**Work to complete:**
Each line of the listing below that includes "fill" should be reported.

**Exercise input:**

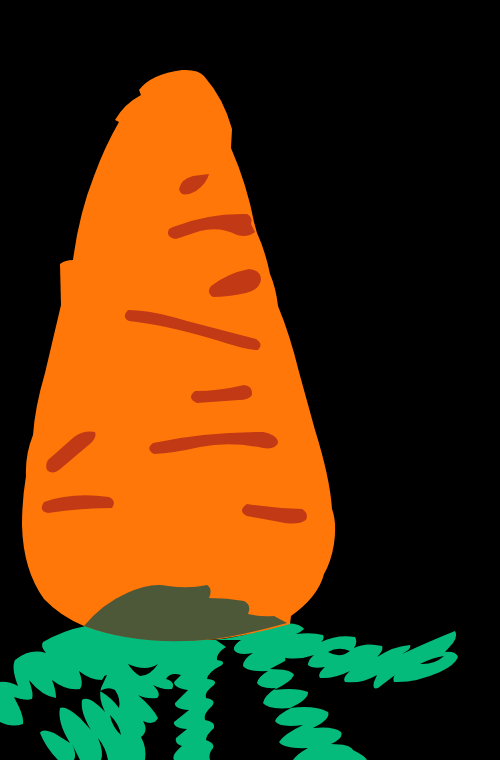
<!DOCTYPE html>
<html lang="en">
<head>
<meta charset="utf-8">
<title>Carrot</title>
<style>
:root {
  --night: #000000;
  --carrot: #ff7708;
  --crease: #c23a15;
  --crown: #4c5838;
  --leaf: #04bb7c;
}
html, body { margin: 0; background: var(--night); overflow: hidden; }
.artwork { display: block; width: 500px; height: 760px; background: var(--night); }
.root { fill: var(--carrot); }
.creases { fill: var(--crease); }
.crown { fill: var(--crown); }
.leaves { fill: var(--leaf); }
</style>
</head>
<body>
<svg class="artwork" viewBox="0 0 500 760" role="img" aria-label="Drawing of an upside-down carrot with green leaves">
  <g class="leaves">
    <path class="leaf-far-left" d="M86 626 Q64 630 43 642 Q40 646 46 653 Q30 648 15 660 Q11 668 18 686 Q8 681 0 682 V722 Q12 728 23 724 Q24 718 19 707 L14 697 Q25 701 32 699 Q34 694 29 680 Q42 696 56 698 Q56 690 52 680 Q66 691 80 689 Q84 684 79 671 Q90 680 102 680 L120 650 Z"/>
    <path class="leaf-left" d="M84 626 L130 637 L216 640 L226 647 Q216 653 217 660 Q226 661 222 665 Q208 672 207 679 Q218 680 214 685 Q204 692 206 698 Q217 700 212 706 Q203 714 205 720 Q216 722 214 728 Q206 735 206 740 Q215 743 213 748 Q208 754 210 760 H174 Q171 755 182 746 Q174 743 176 738 L187 729 Q173 728 174 722 L189 710 Q174 709 175 703 L188 690 Q174 688 174 682 L181 675 Q170 672 166 679 Q176 682 172 689 Q162 690 153 685 Q162 694 157 698 Q146 699 138 695 Q153 708 158 718 Q154 726 143 721 Q149 731 141 737 Q147 748 145 760 H108 Q106 748 98 738 Q104 752 101 760 H80 L72 744 Q77 754 74 760 H58 Q46 748 40 733 Q42 728 54 733 L70 743 Q57 722 60 708 Q66 705 80 718 L91 730 Q80 712 82 700 Q89 695 105 712 Q98 698 101 688 L107 675 Q96 680 87 675 Q82 670 91 664 Q80 660 78 654 Q83 648 96 651 Z"/>
    <path class="leaf-right" d="M214 640 Q246 637 282 623 Q300 623 304 629 Q301 632 296 634 Q312 632 323 635 Q325 639 321 642 Q338 634 355 637 Q358 642 354 648 Q366 642 382 646 Q384 650 377 657 Q394 646 410 645 Q412 649 402 654 Q430 641 455 631 Q458 636 453 643 L445 652 Q456 651 458 657 Q455 665 440 672 Q415 683 394 682 Q392 677 397 673 L409 665 Q392 677 378 688 Q372 690 374 682 L377 675 Q362 684 345 682 Q342 678 350 671 Q334 679 320 678 Q317 674 325 667 Q312 669 308 665 Q308 660 314 655 Q300 660 286 658 L274 654 Q288 656 285 661 L270 669 Q291 669 294 675 Q291 682 274 690 Q296 687 308 692 Q309 699 290 708 Q315 705 328 712 Q331 719 313 728 Q334 726 341 732 Q344 738 331 744 Q350 744 353 750 Q365 756 367 760 H293 Q297 754 308 748 Q284 749 279 742 Q284 734 303 725 Q279 728 275 721 Q277 715 291 708 Q268 710 263 703 Q264 696 276 688 Q260 689 257 683 Q258 677 268 671 Q247 672 243 666 Q243 659 253 653 Q238 656 234 650 Q233 645 241 640 Z"/>
  </g>
  <g fill="#000000">
    <path d="M100 691 Q108 686 115 690 Q121 699 119 708 Q112 698 100 691Z"/>
    <path d="M128 664 Q146 672 158 664 Q150 676 140 676 Q133 672 128 664Z"/>
    <path d="M110 715 Q119 724 121 735 Q112 727 110 715Z"/>
    <path d="M328 652 Q338 646 350 651 Q340 659 328 652Z"/>
    <path d="M420 664 Q434 657 444 656 Q434 665 420 664Z"/>
  </g>
  <path class="root" d="M139 90 Q151 74 182 70 Q198 69 204 76 Q224 99 232 129 L231 148 Q247 185 254 222 L257 233 Q265 250 270 274 Q276 288 278 306 Q290 335 299 372 L315 430 Q330 478 332 509 Q337 522 334 544 Q331 562 324 574 Q318 597 291 616 L290 624 Q254 634 220 639 Q138 646 84 626 Q60 616 44 599 Q23 570 22 525 Q22 500 26 476 Q25 455 33 435 Q35 407 45 373 L61 305 L60 264 Q65 260 73 260 Q79 214 94 176 Q105 146 119 122 L115 120 Q124 104 141 95 Z"/>
  <path class="crown" d="M84 626 Q102 604 127 593 Q151 582 168 586 Q190 589 207 585 Q213 589 209 598 Q227 598 244 601 Q252 605 248 614 Q260 617 274 616 L287 623 Q244 635 215 639 Q140 647 84 626Z"/>
  <g class="creases">
    <path d="M179 189 Q181 179 193 176 L209 174 Q207 183 196 191 Q181 199 179 189Z"/>
    <path d="M173 227 Q208 213 247 214 Q253 217 251 224 L255 232 Q248 238 237 235 Q220 226 200 231 L176 239 Q165 237 169 229Z"/>
    <path d="M211 286 Q228 273 249 269 Q261 270 261 280 Q259 290 246 293 Q228 297 213 297 Q206 293 211 286Z"/>
    <path d="M128 310 Q151 310 187 321 L256 339 Q264 344 258 350 Q250 351 216 340 Q166 325 129 321 Q121 317 128 310Z"/>
    <path d="M195 391 Q219 391 244 385 Q253 386 252 395 Q249 400 239 400 L197 403 Q186 398 195 391Z"/>
    <path d="M153 443 Q204 432 263 432 Q278 435 278 443 Q275 450 263 448 Q230 441 200 447 Q174 453 154 454 Q145 449 153 443Z"/>
    <path d="M48 460 L74 437 Q84 430 95 432 Q97 437 91 443 L59 470 Q52 475 47 470 Q45 465 48 460Z"/>
    <path d="M44 502 Q72 492 109 497 Q117 501 112 508 Q82 508 48 513 Q38 511 44 502Z"/>
    <path d="M247 504 Q273 508 302 509 Q309 513 306 520 Q299 525 285 523 L247 516 Q237 511 247 504Z"/>
  </g>
</svg>
</body>
</html>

**Finished exercise:**
.root { fill: var(--carrot); }
.creases { fill: var(--crease); }
.crown { fill: var(--crown); }
.leaves { fill: var(--leaf); }
  <g fill="#000000">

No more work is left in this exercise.